Last night we used him for a centerpiece.
Pet Rock. Rubbleman. Sepulcher Sam.
Our Brobdingnagian wit fazed him
not a bit. The wonder is that life informs
the carapace (big black and pumpkin chips),
the legs that tractor earth’s unevenness,
the serpentine head, at all.
Only the eye—and it a slit of semiprecious
light—looks other than conglomerate.
Having no place for shelf life
we keep him casually corralled
(Does he go snow-blind in the sink?),
include him in what we do.
But the household god steadfastly will not eat
our offerings of parsley, meat;
for hours holds head extended or a claw
as if reverted to his quarried
origins, the living rock.
Perhaps he’s trying to hibernate
in a winter our warmth will not provide.
Or refuses, always, to respond
for reasons of turtle dignity.
Or fears to be soup, or hopes to lithify
remembering how good it was in the Jurassic.
The life within withdrawn, he’s comatose—

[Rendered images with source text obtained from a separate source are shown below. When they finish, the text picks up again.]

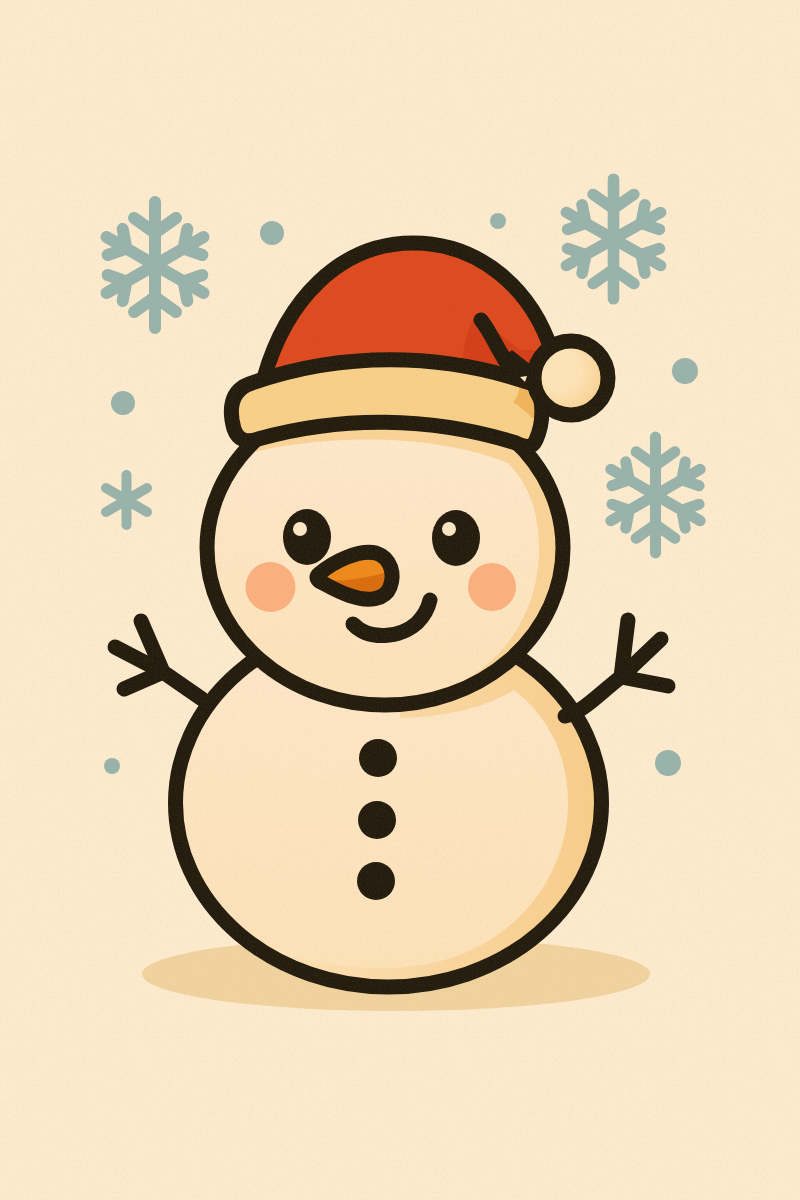
<!DOCTYPE html>
<html lang="en">
<head>
<meta charset="utf-8">
<title>Winter snowman</title>
<style>
:root {
  --paper: #fdebcf;
  --ink: #231c0e;
  --snow: #fde6c5;
  --snow-shade: #f9d397;
  --ground: #f1d3a0;
  --frost: #98b3ac;
  --hat: #de4a20;
  --hat-shade: #d43f1a;
  --fur: #f8d08a;
  --fur-shade: #f0b45c;
  --cheek: #fbb080;
  --carrot: #ee8a1c;
  --carrot-shade: #d96d10;
}
html, body { margin: 0; background: var(--paper); overflow: hidden; }
svg { display: block; width: 800px; height: 1200px; }
.outline { fill: none; stroke: var(--ink); stroke-width: 15; stroke-linecap: round; stroke-linejoin: round; }
.frost { fill: none; stroke: var(--frost); stroke-width: 12; stroke-linecap: round; stroke-linejoin: round; }
.dots { fill: var(--frost); }
.ink { fill: var(--ink); }
.snow { fill: var(--snow); }
.shade { fill: var(--snow-shade); }
</style>
</head>
<body>
<svg viewBox="0 0 800 1200" role="img" aria-label="Smiling snowman in a red hat among snowflakes">
  <defs>
    <filter id="grain" x="0" y="0" width="100%" height="100%">
      <feTurbulence type="fractalNoise" baseFrequency="0.8" numOctaves="2" seed="4"/>
      <feColorMatrix values="0 0 0 0 0.5  0 0 0 0 0.33  0 0 0 0 0.1  0.9 0 0 0 -0.4"/>
    </filter>
    <linearGradient id="body-shade" x1="0" y1="0" x2="1" y2="0">
      <stop offset="0.3" stop-color="#fcdfb2"/>
      <stop offset="1" stop-color="#f8cd8b"/>
    </linearGradient>
    <linearGradient id="snow-light" x1="0" y1="0" x2="0" y2="1">
      <stop offset="0" stop-color="#fde8cb"/>
      <stop offset="1" stop-color="#fde2b9"/>
    </linearGradient>
    <radialGradient id="pompom-fill" cx="0.35" cy="0.4" r="0.7">
      <stop offset="0.4" stop-color="#fde3b7"/>
      <stop offset="1" stop-color="#f8cd88"/>
    </radialGradient>
    <ellipse id="body-shape" cx="388.5" cy="803" rx="213" ry="184"/>
    <ellipse id="head-shape" cx="385" cy="548" rx="178" ry="157"/>
    <path id="dome-shape" d="M264 378C286 300 340 243 413 243C480 243 532 289 552 352L530 392Z"/>
    <path id="brim-shape" d="M252 383C340 352 440 352 530 383C544 388 545 420 536 440C532 449 525 447 516 443C430 416 340 416 258 439C246 443 238 440 234 429C229 411 229 390 252 383Z"/>
    <path id="carrot-shape" d="M319 574C334 561 360 549 376 553C391 558 395 574 390 587C385 600 368 602 351 596C338 592 327 585 319 581Q315 577 319 574Z"/>
    <clipPath id="body-clip"><use href="#body-shape"/></clipPath>
    <clipPath id="head-clip"><use href="#head-shape"/></clipPath>
    <clipPath id="dome-clip"><use href="#dome-shape"/></clipPath>
    <clipPath id="brim-clip"><use href="#brim-shape"/></clipPath>
    <clipPath id="carrot-clip"><use href="#carrot-shape"/></clipPath>
    <path id="long-arm" d="M0 0V-63M-21 -47L0 -32L21 -47"/>
    <path id="short-arm" d="M0 0V-56M-15 -46L0 -33L15 -46"/>
    <g id="snowflake">
      <use href="#long-arm"/>
      <use href="#long-arm" transform="rotate(180)"/>
      <use href="#short-arm" transform="rotate(60)"/>
      <use href="#short-arm" transform="rotate(120)"/>
      <use href="#short-arm" transform="rotate(240)"/>
      <use href="#short-arm" transform="rotate(300)"/>
    </g>
  </defs>

  <rect width="800" height="1200" fill="var(--paper)"/>

  <g id="snowfall">
    <g class="frost">
      <use href="#snowflake" transform="translate(155 265)"/>
      <use href="#snowflake" transform="translate(613.5 239) scale(.97 .95)"/>
      <use href="#snowflake" transform="translate(655.5 495) scale(.92)"/>
      <path stroke-width="10" d="M126.500 475V525M106 488L147 512M147 488L106 512"/>
    </g>
    <g class="dots">
      <circle cx="272" cy="233" r="12"/>
      <circle cx="498" cy="221" r="8"/>
      <circle cx="685" cy="371" r="13"/>
      <circle cx="123" cy="403" r="12"/>
      <circle cx="112" cy="766" r="8"/>
      <circle cx="668" cy="763" r="13"/>
    </g>
  </g>

  <ellipse id="ground-shadow" cx="396" cy="974" rx="254" ry="37" fill="var(--ground)"/>

  <g id="left-arm" class="outline">
    <path d="M202 699L163 672L124 689M163 672L115 647M163 672L141 621"/>
  </g>

  <g id="body">
    <use href="#body-shape" fill="url(#body-shade)"/>
    <g clip-path="url(#body-clip)">
      <path fill="url(#snow-light)" d="M160 600H400V718C450 717 490 705 514 690C552 719 568 761 568 802C568 890 495 969 385 968C320 967 270 956 235 930L150 900Z"/>
    </g>
    <use href="#body-shape" class="outline"/>
    <g id="buttons" class="ink">
      <circle cx="378" cy="758" r="19"/>
      <circle cx="377" cy="820" r="19"/>
      <circle cx="376" cy="881" r="19"/>
    </g>
  </g>

  <g id="right-arm" class="outline">
    <path d="M565 716C581 714 601 692 621 677L668 686M621 677L661 639M621 677L628 620"/>
  </g>

  <g id="head">
    <use href="#head-shape" class="shade"/>
    <g clip-path="url(#head-clip)">
      <path fill="url(#snow-light)" d="M190 470L246 454C330 432 440 435 508 463C532 487 540 520 539 553C537 620 497 675 425 699L300 720L190 640Z"/>
    </g>
    <use href="#head-shape" class="outline"/>
    <g id="cheeks" fill="var(--cheek)">
      <circle cx="270.500" cy="587" r="25"/>
      <circle cx="492" cy="587" r="24"/>
    </g>
    <g id="eyes">
      <ellipse class="ink" cx="307" cy="537" rx="24" ry="28"/>
      <ellipse class="ink" cx="456" cy="538" rx="24" ry="28"/>
      <circle class="snow" cx="300" cy="529" r="7"/>
      <circle class="snow" cx="449" cy="529" r="7"/>
    </g>
    <path id="smile" class="outline" d="M353 624C369 641 400 638 417 623Q427 613 430 600"/>
    <g id="carrot-nose">
      <use href="#carrot-shape" fill="var(--carrot)"/>
      <path clip-path="url(#carrot-clip)" fill="var(--carrot-shade)" d="M310 580Q355 584 400 568V610H310Z"/>
      <use href="#carrot-shape" class="outline" stroke-width="12"/>
    </g>
  </g>

  <g id="hat">
    <use href="#dome-shape" fill="var(--hat)"/>
    <path clip-path="url(#dome-clip)" fill="var(--hat-shade)" d="M476 315Q462 335 463 370L520 390L560 350L520 350Z"/>
    <use href="#dome-shape" class="outline"/>
    <path class="outline" d="M481 320C495 338 501 360 516 373"/>
    <path class="ink" d="M497 362L512 350L540 372L544 410L528 388Z"/>
    <use href="#brim-shape" fill="var(--fur)"/>
    <path clip-path="url(#brim-clip)" fill="var(--fur-shade)" d="M515 370Q524 391 513 402Q526 411 532 418L550 420V370Z"/>
    <use href="#brim-shape" class="outline"/>
    <circle cx="571" cy="378" r="37" fill="url(#pompom-fill)"/>
    <circle class="outline" cx="571" cy="378" r="37"/>
    <path class="snow" d="M520 377L527 376L525 382Z"/>
  </g>

  <rect id="paper-grain" width="800" height="1200" filter="url(#grain)" opacity=".3"/>
</svg>
</body>
</html>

or raptly attends some call we cannot hear.
Clearly we're tuned to different frequencies:
the elder species and the parvenu.
Today you put him out for air
in the turtletight backyard, returned
to find him–Allakhazam–not there.
And as he was elsewhere when among us,
now he is a presence in his absence.